In 1962, Malcolm X articulated
the longstanding problems of policing in the black community, and spoke of the press inflaming whites against black people. "Once the police have convinced the white public that the so-called Negro community is a criminal element, they can go in and question, brutalize, murder unarmed, innocent Negroes and the white public is gullible enough to back them up. This makes the Negro community a police state," he said.
Following the urban unrest 50 years ago in Chicago, Detroit, Los Angeles, Newark and other American cities -- typically precipitated by controversial police actions -- the Kerner Commission
(established by President Johnson to investigate the causes of the 1967 race riots) reported
that the "abrasive relationship between the police and the minority communities has been a major -- and explosive -- source of grievance, tension and disorder."
Further, the commission reported, the police had "come to symbolize white power, white racism and white repression. And the fact is that many police do reflect and express these white attitudes," leading to the feeling among black people "in the existence of police brutality and in a 'double standard' of justice and protection -- one for Negroes and one for whites." Pointing to aggressive policing tactics in the black community as a source of hostility and the absence of mechanisms to address complaints, the commission recommended recruitment and promotion of officers of color, and other measures to eliminate bad practices, ease tensions and ensure proper police conduct and community support for the police.
Influenced by the civil rights and Black Power movements, black officers across the country formed their own police associations, separate from white-dominated organizations, which exist to this day. The Fraternal Order of Police endorsed
Donald Trump, but black police associations did not
, demonstrating that the debate over race and policing is not a simple Black Lives Matter vs. Blue Lives Matter issue.
Today, implicit bias and institutional racism infect a society that refuses to come to terms on how America's original racial sins still influence how the public -- and police officers -- perceive black people. Popular racial stereotypes that portray black people as dangerous, threatening criminals seep into the public conscience and the media, reinforcing some police officers' perceptions of black children as older and more culpable than they are, and making it more likely they will shoot black people to death. This is a problem for everyone.
Atlanta admits the role of implicit bias in the conversation. Police academy recruits in Atlanta receive training in recognizing and challenging implicit bias at the Center for Civil and Human Rights
, which Chief Shields says has allowed for candid conversations, made officers aware of their beliefs, and has been eye-opening for white officers in the majority black police force
Another participant in the conversation in Atlanta, Rev. Markel Hutchins of Movement Forward, Inc
. , believes that beyond training, at issue is what is in someone's heart.
After witnessing the tensions between the community and the police, Hutchins decided to figure out a way to bring people together and get to know each other, resulting in the OneCOP (One Congregation One Precinct) program, which connects police agencies with diverse congregations of all faiths, and creates partnerships on violence prevention, sensitivity training, community safety and other matters. "We will never bridge the divide...as long as we have this notion that police are somehow separate and distinct and apart from the rest of the community.
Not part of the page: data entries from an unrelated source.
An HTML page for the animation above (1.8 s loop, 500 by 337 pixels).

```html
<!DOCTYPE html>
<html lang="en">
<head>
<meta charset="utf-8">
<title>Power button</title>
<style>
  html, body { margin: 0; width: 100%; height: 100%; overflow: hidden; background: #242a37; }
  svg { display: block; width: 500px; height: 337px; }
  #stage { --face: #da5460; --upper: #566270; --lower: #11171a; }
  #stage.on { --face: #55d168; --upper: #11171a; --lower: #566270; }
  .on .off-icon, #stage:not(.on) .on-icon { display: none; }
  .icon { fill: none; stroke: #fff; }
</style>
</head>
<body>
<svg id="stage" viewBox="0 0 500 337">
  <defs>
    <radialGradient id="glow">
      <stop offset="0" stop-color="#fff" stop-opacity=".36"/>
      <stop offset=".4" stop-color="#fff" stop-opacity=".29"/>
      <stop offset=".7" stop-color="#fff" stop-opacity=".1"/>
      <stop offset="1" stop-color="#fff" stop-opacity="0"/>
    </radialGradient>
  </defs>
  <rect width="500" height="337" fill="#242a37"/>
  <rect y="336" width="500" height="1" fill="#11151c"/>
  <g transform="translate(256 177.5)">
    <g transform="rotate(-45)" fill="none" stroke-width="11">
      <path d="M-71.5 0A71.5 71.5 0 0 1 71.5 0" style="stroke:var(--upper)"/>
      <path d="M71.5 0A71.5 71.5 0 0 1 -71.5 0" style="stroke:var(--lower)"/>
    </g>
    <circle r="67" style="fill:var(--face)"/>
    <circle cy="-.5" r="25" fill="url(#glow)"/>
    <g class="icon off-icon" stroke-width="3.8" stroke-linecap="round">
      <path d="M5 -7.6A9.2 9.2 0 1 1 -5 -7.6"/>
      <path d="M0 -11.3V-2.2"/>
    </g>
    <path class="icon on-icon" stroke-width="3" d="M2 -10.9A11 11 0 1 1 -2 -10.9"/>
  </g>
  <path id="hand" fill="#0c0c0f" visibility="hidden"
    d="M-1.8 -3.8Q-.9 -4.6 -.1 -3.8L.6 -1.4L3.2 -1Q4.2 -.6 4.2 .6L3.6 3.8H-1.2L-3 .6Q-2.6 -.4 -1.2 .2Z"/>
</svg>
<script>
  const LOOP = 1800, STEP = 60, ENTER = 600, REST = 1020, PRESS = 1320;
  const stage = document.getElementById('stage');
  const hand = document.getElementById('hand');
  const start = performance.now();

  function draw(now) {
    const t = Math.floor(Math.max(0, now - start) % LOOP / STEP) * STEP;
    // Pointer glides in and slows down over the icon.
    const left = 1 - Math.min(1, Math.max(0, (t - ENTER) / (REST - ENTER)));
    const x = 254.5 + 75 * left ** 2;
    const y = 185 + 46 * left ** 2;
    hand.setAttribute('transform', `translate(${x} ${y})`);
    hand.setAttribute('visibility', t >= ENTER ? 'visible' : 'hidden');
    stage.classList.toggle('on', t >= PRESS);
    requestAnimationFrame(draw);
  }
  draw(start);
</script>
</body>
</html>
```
Police officers' children go to school with everybody else's children. They go to the church and the temple with everyone else," Hutchins said.
This one conversation in Atlanta is part of a much bigger one about how to change things for the better. We will also see change when, as the Movement for Black Lives
advocates, communities control the laws, policies and institutions impacting them -- and when this nation invests in education, health and safety rather than criminalizing, incarcerating and killing black people. Change will not be easy, but it is certainly possible.
This article has been updated to reflect the full name of Kenny Leon's True Colors Theatre Company.